Problem: How many of the lines below hold the word "label"? Answer only with the number.

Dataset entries
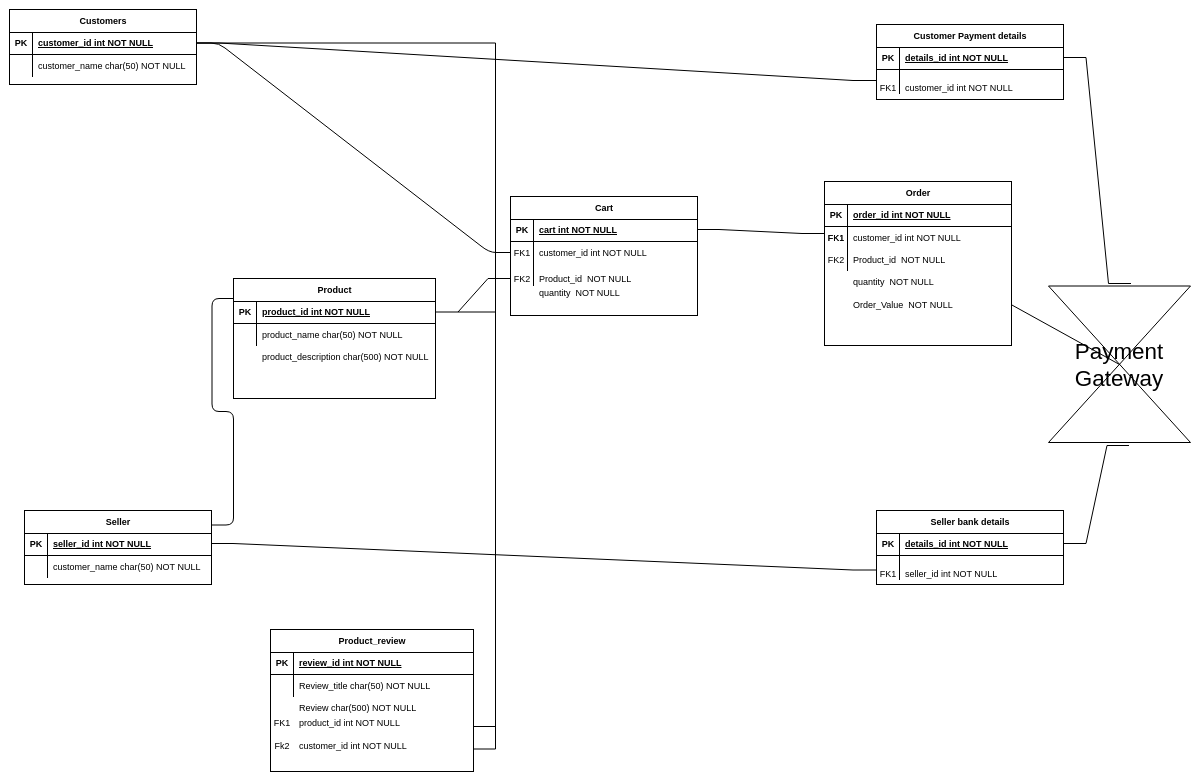
<!DOCTYPE html>
<html lang="en">
<head>
<meta charset="utf-8">
<title>Shop entity relationship diagram</title>
<style>
:root { --ink: #000; --paper: #fff; --row: 22px; --key: 23px; }
* { box-sizing: border-box; margin: 0; padding: 0; }
html, body { width: 1200px; height: 781px; overflow: hidden; background: var(--paper); }
.diagram { position: relative; width: 1200px; height: 781px; color: var(--ink); font: 9px/11px "Liberation Sans", Arial, sans-serif; }
.connectors { position: absolute; left: 0; top: 0; fill: none; stroke: var(--ink); stroke-width: 1; }
.entity { position: absolute; display: flex; flex-direction: column; border: 1px solid var(--ink); background: var(--paper); white-space: pre; }
.entity h2 { flex: none; height: 23px; border-bottom: 1px solid var(--ink); font: bold 9px/22px "Liberation Sans", Arial, sans-serif; text-align: center; }
.field { flex: none; display: grid; grid-template-columns: var(--key) 1fr; height: var(--row); }
.field > * { display: flex; align-items: center; padding-top: var(--drop, 0); }
.field dt { justify-content: center; border-right: 1px solid transparent; }
.field dd { padding-left: 5px; }
.ruled dt { border-right-color: var(--ink); }
.primary { border-bottom: 1px solid var(--ink); font-weight: bold; }
.primary dd { text-decoration: underline; }
.low { --drop: 13px; }
.mid { --drop: 8px; }
.tall { --row: 23px; }
.short { --row: 15px; }
.snug { --row: 19px; --drop: 3px; }
.strong dt { text-shadow: 0 0 0 var(--ink); }
#customers { left: 9px; top: 9px; width: 188px; height: 76px; }
#customer-payment { left: 876px; top: 24px; width: 188px; height: 76px; }
#cart { left: 510px; top: 196px; width: 188px; height: 120px; }
#order { left: 824px; top: 181px; width: 188px; height: 165px; }
#product { left: 233px; top: 278px; width: 203px; height: 121px; }
#seller { left: 24px; top: 510px; width: 188px; height: 75px; }
#seller-bank { left: 876px; top: 510px; width: 188px; height: 75px; }
#product-review { left: 270px; top: 629px; width: 204px; height: 143px; }
.gateway-label { position: absolute; left: 1048px; top: 338px; width: 142px; font-size: 22.4px; line-height: 27px; text-align: center; }
</style>
</head>
<body>
<main class="diagram">
  <svg class="connectors" width="1200" height="781" viewBox="0 0 1200 781" aria-hidden="true">
    <g id="customer-links">
      <path d="M196 43H495.5V749H473"/>
      <path d="M196 43H219L853 80.5H876"/>
      <path d="M196 43H211Q219 43 225 48L481 246Q489 252.5 496 252.5H510"/>
    </g>
    <g id="product-links">
      <path d="M510 278.5H488L458 312"/>
      <path d="M435 312H495"/>
      <path d="M473 726.5H495"/>
      <path d="M233 298.5H219Q212 298.5 212 306V404Q212 411.5 219 411.5H226Q233.5 411.5 233.5 419V518Q233.5 525 226 525H211"/>
    </g>
    <g id="payment-links">
      <path d="M211 543.5H233L853 570H876"/>
      <path d="M697 229.5H719L802 233.5H824"/>
      <path d="M1063 57.5H1086L1108.5 283.5H1131"/>
      <path d="M1063 543.5H1086L1107 445.5H1129"/>
      <path d="M1011 304.5L1119.5 364.5"/>
    </g>
    <polygon id="gateway" points="1048.5,286 1190.5,286 1048.5,442.5 1190.5,442.5"/>
  </svg>

  <section class="entity" id="customers">
    <h2>Customers</h2>
    <dl><div class="field ruled primary"><dt>PK</dt><dd>customer_id int NOT NULL</dd></div><div class="field ruled"><dt></dt><dd>customer_name char(50) NOT NULL</dd></div></dl>
  </section>

  <section class="entity" id="customer-payment">
    <h2>Customer Payment details</h2>
    <dl><div class="field ruled primary"><dt>PK</dt><dd>details_id int NOT NULL</dd></div><div class="field ruled low"><dt>FK1</dt><dd>customer_id int NOT NULL</dd></div></dl>
  </section>

  <section class="entity" id="cart">
    <h2>Cart</h2>
    <dl><div class="field ruled primary"><dt>PK</dt><dd>cart int NOT NULL</dd></div><div class="field ruled"><dt>FK1</dt><dd>customer_id int NOT NULL</dd></div><div class="field ruled mid"><dt>FK2</dt><dd>Product_id  NOT NULL</dd></div><div class="field short"><dt></dt><dd>quantity  NOT NULL</dd></div></dl>
  </section>

  <section class="entity" id="order">
    <h2>Order</h2>
    <dl><div class="field ruled primary"><dt>PK</dt><dd>order_id int NOT NULL</dd></div><div class="field ruled strong"><dt>FK1</dt><dd>customer_id int NOT NULL</dd></div><div class="field ruled"><dt>FK2</dt><dd>Product_id  NOT NULL</dd></div><div class="field tall"><dt></dt><dd>quantity  NOT NULL</dd></div><div class="field"><dt></dt><dd>Order_Value  NOT NULL</dd></div></dl>
  </section>

  <section class="entity" id="product">
    <h2>Product</h2>
    <dl><div class="field ruled primary"><dt>PK</dt><dd>product_id int NOT NULL</dd></div><div class="field ruled"><dt></dt><dd>product_name char(50) NOT NULL</dd></div><div class="field"><dt></dt><dd>product_description char(500) NOT NULL</dd></div></dl>
  </section>

  <section class="entity" id="seller">
    <h2>Seller</h2>
    <dl><div class="field ruled primary"><dt>PK</dt><dd>seller_id int NOT NULL</dd></div><div class="field ruled"><dt></dt><dd>customer_name char(50) NOT NULL</dd></div></dl>
  </section>

  <section class="entity" id="seller-bank">
    <h2>Seller bank details</h2>
    <dl><div class="field ruled primary"><dt>PK</dt><dd>details_id int NOT NULL</dd></div><div class="field ruled low"><dt>FK1</dt><dd>seller_id int NOT NULL</dd></div></dl>
  </section>

  <section class="entity" id="product-review">
    <h2>Product_review</h2>
    <dl><div class="field ruled primary"><dt>PK</dt><dd>review_id int NOT NULL</dd></div><div class="field ruled"><dt></dt><dd>Review_title char(50) NOT NULL</dd></div><div class="field snug"><dt></dt><dd>Review char(500) NOT NULL</dd></div><div class="field short"><dt>FK1</dt><dd>product_id int NOT NULL</dd></div><div class="field mid"><dt>Fk2</dt><dd>customer_id int NOT NULL</dd></div></dl>
  </section>

  <p class="gateway-label">Payment<br>Gateway</p>
</main>
</body>
</html>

Your solution: 2